PROBLEM - Where a line of the entries below includes the string "dark", count it. Give only the resulting number.

ENTRIES SUPPLIED -

---

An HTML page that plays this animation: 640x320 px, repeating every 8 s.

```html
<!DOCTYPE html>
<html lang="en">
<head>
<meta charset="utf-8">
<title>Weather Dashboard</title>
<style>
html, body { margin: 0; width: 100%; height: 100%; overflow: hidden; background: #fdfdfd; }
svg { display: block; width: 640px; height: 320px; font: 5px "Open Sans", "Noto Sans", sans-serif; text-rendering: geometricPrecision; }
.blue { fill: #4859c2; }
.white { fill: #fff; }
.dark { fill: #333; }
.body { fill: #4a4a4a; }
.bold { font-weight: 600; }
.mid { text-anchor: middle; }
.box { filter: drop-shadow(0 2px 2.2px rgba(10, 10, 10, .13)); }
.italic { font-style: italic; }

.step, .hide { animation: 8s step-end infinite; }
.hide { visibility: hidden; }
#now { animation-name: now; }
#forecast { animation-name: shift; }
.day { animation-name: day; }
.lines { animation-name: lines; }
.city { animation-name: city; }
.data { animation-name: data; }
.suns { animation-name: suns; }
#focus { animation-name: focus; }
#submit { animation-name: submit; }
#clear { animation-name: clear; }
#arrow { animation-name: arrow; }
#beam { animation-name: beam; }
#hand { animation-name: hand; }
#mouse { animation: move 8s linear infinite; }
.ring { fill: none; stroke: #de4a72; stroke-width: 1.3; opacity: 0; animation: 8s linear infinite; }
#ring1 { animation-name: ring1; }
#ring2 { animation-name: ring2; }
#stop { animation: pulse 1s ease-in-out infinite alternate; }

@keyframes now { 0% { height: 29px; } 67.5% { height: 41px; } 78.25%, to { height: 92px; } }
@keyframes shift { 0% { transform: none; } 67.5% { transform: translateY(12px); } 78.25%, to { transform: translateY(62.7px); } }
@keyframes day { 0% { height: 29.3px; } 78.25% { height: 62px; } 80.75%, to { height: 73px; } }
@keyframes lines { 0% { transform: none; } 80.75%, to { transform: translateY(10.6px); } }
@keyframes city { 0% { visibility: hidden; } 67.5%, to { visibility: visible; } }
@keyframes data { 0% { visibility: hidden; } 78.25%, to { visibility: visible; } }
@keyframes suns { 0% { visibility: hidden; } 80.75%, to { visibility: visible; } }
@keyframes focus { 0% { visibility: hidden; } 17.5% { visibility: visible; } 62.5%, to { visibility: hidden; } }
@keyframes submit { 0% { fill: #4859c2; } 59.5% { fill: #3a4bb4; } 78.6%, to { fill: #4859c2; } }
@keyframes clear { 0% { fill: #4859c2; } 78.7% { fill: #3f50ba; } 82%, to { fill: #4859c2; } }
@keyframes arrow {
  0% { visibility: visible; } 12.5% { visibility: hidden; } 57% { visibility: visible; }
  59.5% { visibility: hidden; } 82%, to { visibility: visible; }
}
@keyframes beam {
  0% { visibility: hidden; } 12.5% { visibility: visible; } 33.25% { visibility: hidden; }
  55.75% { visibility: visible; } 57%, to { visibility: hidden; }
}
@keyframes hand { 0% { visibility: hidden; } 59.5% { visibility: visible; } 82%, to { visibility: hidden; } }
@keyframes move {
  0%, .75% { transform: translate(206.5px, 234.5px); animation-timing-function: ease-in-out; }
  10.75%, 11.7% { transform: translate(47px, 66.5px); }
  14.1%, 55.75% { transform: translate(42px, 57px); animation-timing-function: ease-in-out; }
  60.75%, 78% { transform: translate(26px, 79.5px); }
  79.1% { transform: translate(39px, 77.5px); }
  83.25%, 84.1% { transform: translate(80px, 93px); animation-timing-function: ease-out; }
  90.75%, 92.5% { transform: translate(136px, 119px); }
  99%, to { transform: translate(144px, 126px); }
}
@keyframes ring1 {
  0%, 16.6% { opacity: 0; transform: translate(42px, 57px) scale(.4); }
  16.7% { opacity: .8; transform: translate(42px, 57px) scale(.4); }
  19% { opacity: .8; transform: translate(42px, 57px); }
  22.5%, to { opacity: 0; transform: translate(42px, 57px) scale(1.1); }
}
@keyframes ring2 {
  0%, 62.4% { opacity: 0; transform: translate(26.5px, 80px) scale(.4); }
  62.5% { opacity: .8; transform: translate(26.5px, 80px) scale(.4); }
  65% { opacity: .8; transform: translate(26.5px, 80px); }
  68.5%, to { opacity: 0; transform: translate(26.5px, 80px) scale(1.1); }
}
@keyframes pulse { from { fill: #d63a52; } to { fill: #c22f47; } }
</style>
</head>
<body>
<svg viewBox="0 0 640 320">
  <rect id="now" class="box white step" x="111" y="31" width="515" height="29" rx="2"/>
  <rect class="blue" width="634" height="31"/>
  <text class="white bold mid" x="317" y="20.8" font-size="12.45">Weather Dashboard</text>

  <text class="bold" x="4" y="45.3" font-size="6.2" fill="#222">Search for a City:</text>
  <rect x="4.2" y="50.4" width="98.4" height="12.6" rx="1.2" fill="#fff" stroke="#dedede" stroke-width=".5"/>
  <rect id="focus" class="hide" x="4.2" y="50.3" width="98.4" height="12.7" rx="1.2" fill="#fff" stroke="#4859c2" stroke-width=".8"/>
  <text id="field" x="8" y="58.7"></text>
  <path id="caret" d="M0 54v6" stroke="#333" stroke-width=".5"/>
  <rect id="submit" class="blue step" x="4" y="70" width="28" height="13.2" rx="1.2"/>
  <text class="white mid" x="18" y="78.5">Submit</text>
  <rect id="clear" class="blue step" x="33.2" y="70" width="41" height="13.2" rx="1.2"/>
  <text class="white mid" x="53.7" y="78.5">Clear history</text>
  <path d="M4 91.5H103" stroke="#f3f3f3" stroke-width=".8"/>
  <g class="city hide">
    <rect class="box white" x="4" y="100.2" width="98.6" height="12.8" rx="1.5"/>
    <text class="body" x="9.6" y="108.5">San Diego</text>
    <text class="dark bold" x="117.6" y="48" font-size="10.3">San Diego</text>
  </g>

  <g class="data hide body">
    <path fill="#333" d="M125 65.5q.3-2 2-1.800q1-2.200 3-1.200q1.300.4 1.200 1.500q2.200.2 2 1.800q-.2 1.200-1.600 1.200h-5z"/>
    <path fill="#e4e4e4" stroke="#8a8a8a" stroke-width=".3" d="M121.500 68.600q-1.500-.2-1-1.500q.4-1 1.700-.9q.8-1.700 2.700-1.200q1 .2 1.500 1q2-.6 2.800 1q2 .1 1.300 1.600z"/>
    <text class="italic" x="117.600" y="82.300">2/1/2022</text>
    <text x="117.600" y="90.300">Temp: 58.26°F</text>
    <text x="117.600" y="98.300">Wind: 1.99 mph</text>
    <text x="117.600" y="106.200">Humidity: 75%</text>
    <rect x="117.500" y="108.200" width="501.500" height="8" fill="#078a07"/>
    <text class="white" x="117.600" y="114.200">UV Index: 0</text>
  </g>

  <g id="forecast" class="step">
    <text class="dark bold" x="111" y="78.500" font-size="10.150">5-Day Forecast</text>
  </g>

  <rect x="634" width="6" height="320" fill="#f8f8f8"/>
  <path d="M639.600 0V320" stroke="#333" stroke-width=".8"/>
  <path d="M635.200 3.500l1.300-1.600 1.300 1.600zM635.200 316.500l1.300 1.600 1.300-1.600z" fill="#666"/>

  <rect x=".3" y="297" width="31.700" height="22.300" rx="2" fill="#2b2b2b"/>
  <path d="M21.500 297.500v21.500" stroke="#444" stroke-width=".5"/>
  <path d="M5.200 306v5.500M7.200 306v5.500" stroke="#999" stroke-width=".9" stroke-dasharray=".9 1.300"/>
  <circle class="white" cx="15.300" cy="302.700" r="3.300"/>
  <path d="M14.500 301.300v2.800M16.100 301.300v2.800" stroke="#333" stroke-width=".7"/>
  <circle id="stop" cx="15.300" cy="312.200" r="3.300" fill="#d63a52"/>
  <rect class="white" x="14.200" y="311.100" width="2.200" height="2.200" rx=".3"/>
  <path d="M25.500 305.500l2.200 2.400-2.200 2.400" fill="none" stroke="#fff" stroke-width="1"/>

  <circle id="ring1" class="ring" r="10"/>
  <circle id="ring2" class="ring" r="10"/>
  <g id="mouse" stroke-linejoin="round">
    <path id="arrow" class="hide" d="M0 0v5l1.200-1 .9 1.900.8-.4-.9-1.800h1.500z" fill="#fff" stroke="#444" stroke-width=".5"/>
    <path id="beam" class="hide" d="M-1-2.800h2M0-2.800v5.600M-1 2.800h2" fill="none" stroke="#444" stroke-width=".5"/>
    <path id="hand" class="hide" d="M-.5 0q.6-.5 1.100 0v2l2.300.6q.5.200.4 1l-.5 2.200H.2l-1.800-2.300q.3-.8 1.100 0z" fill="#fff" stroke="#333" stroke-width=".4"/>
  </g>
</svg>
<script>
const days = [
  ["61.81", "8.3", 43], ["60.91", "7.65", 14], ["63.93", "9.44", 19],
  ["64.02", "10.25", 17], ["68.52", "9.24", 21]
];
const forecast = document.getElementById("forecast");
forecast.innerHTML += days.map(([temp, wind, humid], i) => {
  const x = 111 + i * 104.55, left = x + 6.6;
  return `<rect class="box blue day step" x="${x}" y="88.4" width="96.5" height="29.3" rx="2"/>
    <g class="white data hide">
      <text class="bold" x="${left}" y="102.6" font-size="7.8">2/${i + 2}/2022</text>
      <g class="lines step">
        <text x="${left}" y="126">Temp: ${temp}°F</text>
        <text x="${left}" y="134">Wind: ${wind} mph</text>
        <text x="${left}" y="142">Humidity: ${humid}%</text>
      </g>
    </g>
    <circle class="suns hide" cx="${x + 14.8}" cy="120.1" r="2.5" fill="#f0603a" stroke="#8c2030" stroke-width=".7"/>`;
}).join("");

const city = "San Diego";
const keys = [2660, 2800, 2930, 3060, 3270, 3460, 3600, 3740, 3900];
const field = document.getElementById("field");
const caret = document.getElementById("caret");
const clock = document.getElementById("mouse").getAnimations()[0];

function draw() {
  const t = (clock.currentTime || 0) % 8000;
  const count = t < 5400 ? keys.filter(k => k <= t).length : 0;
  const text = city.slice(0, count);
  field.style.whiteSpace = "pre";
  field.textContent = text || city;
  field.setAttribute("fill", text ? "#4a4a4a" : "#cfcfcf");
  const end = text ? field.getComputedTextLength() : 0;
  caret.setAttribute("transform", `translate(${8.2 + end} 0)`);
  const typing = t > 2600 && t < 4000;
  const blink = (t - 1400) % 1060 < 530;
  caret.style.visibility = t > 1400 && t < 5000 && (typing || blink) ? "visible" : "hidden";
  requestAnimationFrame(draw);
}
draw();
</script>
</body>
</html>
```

---

RESPONSE AREA - 3